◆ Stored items
^^^^^^^^^^^^^^^^
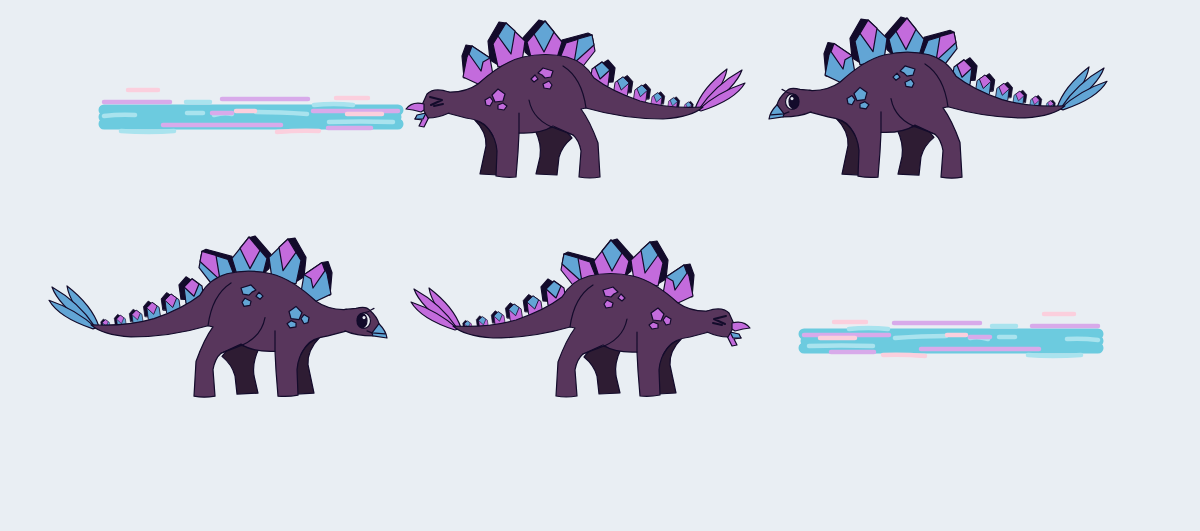
<!DOCTYPE html>
<html lang="en">
<head>
<meta charset="utf-8">
<title>Crystal stegosaurus sprites</title>
<style>
:root {
  --paper: #e9eef3;
  --ink: #130b2b;
  --hide: #58365c;
  --hide-far: #2e1c33;
  --violet: #c36bdc;
  --blue: #62a5d5;
  --beam: #6ccbdf;
  --beam-light: #a9e3ee;
  --beam-violet: #d8aaea;
  --beam-pink: #fbcfdd;
}
html, body { margin: 0; height: 100%; overflow: hidden; background: var(--paper); }
svg { display: block; width: 1200px; height: 531px; }
.roaring { --main: var(--violet); --accent: var(--blue); }
.calm { --main: var(--blue); --accent: var(--violet); }
.line { stroke: var(--ink); stroke-width: 1.2; stroke-linejoin: round; stroke-linecap: round; }
.main { fill: var(--main); }
.accent { fill: var(--accent); }
.dark { fill: var(--ink); }
.hide { fill: var(--hide); }
.far { fill: var(--hide-far); }
.crease { fill: none; }
.strokes { fill: none; stroke-linecap: round; stroke-width: 4.5; }
</style>
</head>
<body>
<svg viewBox="0 0 1200 531" role="img" aria-label="Four purple stegosaurus poses and two energy beams">
  <defs>
    <g id="small-plate" class="line">
      <path class="dark" d="M-8 9L-8-7L3-14L10-6L8 8Z" transform="translate(4 -1)"/>
      <path class="main" d="M-11 7L-9-6L1-13L9-5L7 11L0 15Z"/>
      <path class="accent" d="M1-13L-6-8L-1 4L9-5Z"/>
    </g>

    <g id="back-plates" class="line">
      <g class="dark">
        <path d="M466 45L472 46L482 74L464 78L462 56Z"/>
        <path d="M499 22L506 23L500 66L490 60L488 41Z"/>
        <path d="M539 20L546 22L534 60L525 52L523 38Z"/>
        <path d="M588 33L592 35L566 62L558 54L562 40Z"/>
      </g>
      <g class="main">
        <path d="M472 46L490 58L493 75L478 84L463 77L467 57Z"/>
        <path d="M506 23L525 41L522 62L498 67L493 44Z"/>
        <path d="M545 21L562 42L556 61Q543 57 532 61L527 42Z"/>
        <path d="M592 35L595 51L580 70L560 58L566 43Z"/>
      </g>
      <g class="accent">
        <path d="M472 46L469 54L481 71L483 62L490 58Z"/>
        <path d="M506 23L498 36L511 54L515 31Z"/>
        <path d="M545 21L534 34L544 52L554 32Z"/>
        <path d="M592 35L578 39L574 63L594 45Z"/>
      </g>
      <use href="#small-plate" transform="translate(601 75)"/>
      <use href="#small-plate" transform="translate(622 87) scale(.77)"/>
      <use href="#small-plate" transform="translate(641 94) scale(.68)"/>
      <use href="#small-plate" transform="translate(657 100) scale(.55)"/>
      <use href="#small-plate" transform="translate(673 104) scale(.48)"/>
      <use href="#small-plate" transform="translate(688 107) scale(.38)"/>
    </g>

    <g id="tail-spikes" class="line main">
      <path d="M695 109Q702 88 727 69Q724 87 702 109Z"/>
      <path d="M699 109Q715 85 742 70Q736 87 705 109Z"/>
      <path d="M698 110Q718 92 745 83Q735 100 701 111Z"/>
    </g>

    <g id="far-legs" class="line far">
      <path d="M474 119Q487 132 486 146L480 174L498 175L506 130Z"/>
      <path d="M535 130Q542 144 540 157L536 174L557 175L559 157Q562 146 572 138L562 126Z"/>
    </g>

    <g id="torso" class="line">
      <path class="hide" d="M447 92Q465 93 478 84Q502 62 523 57Q546 52 567 57Q585 62 594 78Q611 91 640 101Q668 109 703 107Q692 117 663 119Q624 119 586 108L581 109Q590 121 598 143L600 177Q590 179 579 177L581 151Q579 140 573 135L553 126Q541 134 519 133L518 152L516 177Q506 178 496 176L497 151Q496 138 488 128Q482 120 466 118L447 113"/>
      <path class="crease" d="M529 100Q533 121 557 129L573 135M563 66Q582 78 586 108M519 113V133M476 121Q486 123 493 136"/>
    </g>

    <g id="spots" class="line main">
      <path d="M492 95L498 89L505 94L503 101L495 102Z"/>
      <path d="M485 100L490 97L493 101L490 106L486 105Z"/>
      <path d="M498 105L503 103L507 106L504 110L498 109Z"/>
      <path d="M538 73L543 68L553 71L551 77L545 78L542 75Z"/>
      <path d="M531 79L535 75L538 79L534 82Z"/>
      <path d="M543 84L549 81L552 85L550 89L544 88Z"/>
    </g>

    <g id="body">
      <use href="#back-plates"/>
      <use href="#tail-spikes"/>
      <use href="#far-legs"/>
      <use href="#torso"/>
      <use href="#spots"/>
    </g>

    <g id="head-roaring" class="line">
      <path class="main" d="M427 113L419 115L415 119L422 120L419 126L424 127L429 117Z"/>
      <path class="accent" d="M426 113L417 115L415 119L423 119Z"/>
      <path class="hide" d="M449 92Q434 87 427 94L422 105L424 111L428 118Q438 118 449 113"/>
      <path class="main" d="M424 104Q412 101 406 109L413 110L421 112L424 110Z"/>
      <path class="crease" d="M430 97L442 100L431 105M434 106L443 104" stroke-width="2"/>
    </g>

    <g id="head-calm" class="line">
      <path class="hide" d="M449 92L438 91Q428 88 424 93Q417 99 415 106L421 118Q438 118 449 113"/>
      <path class="main" d="M415 106Q408 113 407 120L421 118L422 115Z"/>
      <path class="crease" d="M409 116L422 115L427 113M424 93L420 91M425 94L433 96L436 99"/>
      <ellipse cx="430" cy="103" rx="6.5" ry="7.5" fill="var(--paper)"/>
      <ellipse class="dark" cx="432" cy="103" rx="5" ry="7"/>
      <circle cx="430" cy="100" r="1.5" fill="var(--paper)" stroke="none"/>
    </g>

    <g id="dino-roaring" class="roaring">
      <use href="#body"/>
      <use href="#head-roaring"/>
    </g>
    <g id="dino-calm" class="calm" transform="translate(362 -3.4) scale(1 1.02)">
      <use href="#body"/>
      <use href="#head-calm"/>
    </g>

    <g id="energy-beam" class="strokes">
      <path d="M104 110H398M104 117H396M104 124H398" stroke="var(--beam)" stroke-width="11"/>
      <g stroke="var(--beam-light)">
        <path d="M104 116Q120 114 135 115M187 113H203M186 102H210M214 115Q224 112 232 114M256 112Q280 112 307 114M329 122Q360 121 393 122M314 105Q334 103 353 105M121 131Q150 133 174 131"/>
      </g>
      <g stroke="var(--beam-violet)">
        <path d="M104 102H170M222 99H308M163 125H281M313 111H398M328 128H371M212 113H232"/>
      </g>
      <g stroke="var(--beam-pink)">
        <path d="M128 90H158M336 98H368M236 111H255M347 114H382M277 132Q300 130 319 131"/>
      </g>
    </g>
  </defs>

  <rect width="1200" height="531" fill="var(--paper)"/>

  <g id="facing-left">
    <use href="#energy-beam"/>
    <use href="#dino-roaring"/>
    <use href="#dino-calm"/>
  </g>

  <g id="facing-right">
    <use href="#dino-calm" transform="translate(1156 219) scale(-1 1)"/>
    <use href="#dino-roaring" transform="translate(1156 219) scale(-1 1)"/>
    <use href="#energy-beam" transform="translate(1202 224) scale(-1 1)"/>
  </g>
</svg>
</body>
</html>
^^^^^^^^^^^^^^^^
◆ What to work on
Please go over the data above and copy each line with "small" in it.

◆ Reply
    <g id="small-plate" class="line">
      <use href="#small-plate" transform="translate(601 75)"/>
      <use href="#small-plate" transform="translate(622 87) scale(.77)"/>
      <use href="#small-plate" transform="translate(641 94) scale(.68)"/>
      <use href="#small-plate" transform="translate(657 100) scale(.55)"/>
      <use href="#small-plate" transform="translate(673 104) scale(.48)"/>
      <use href="#small-plate" transform="translate(688 107) scale(.38)"/>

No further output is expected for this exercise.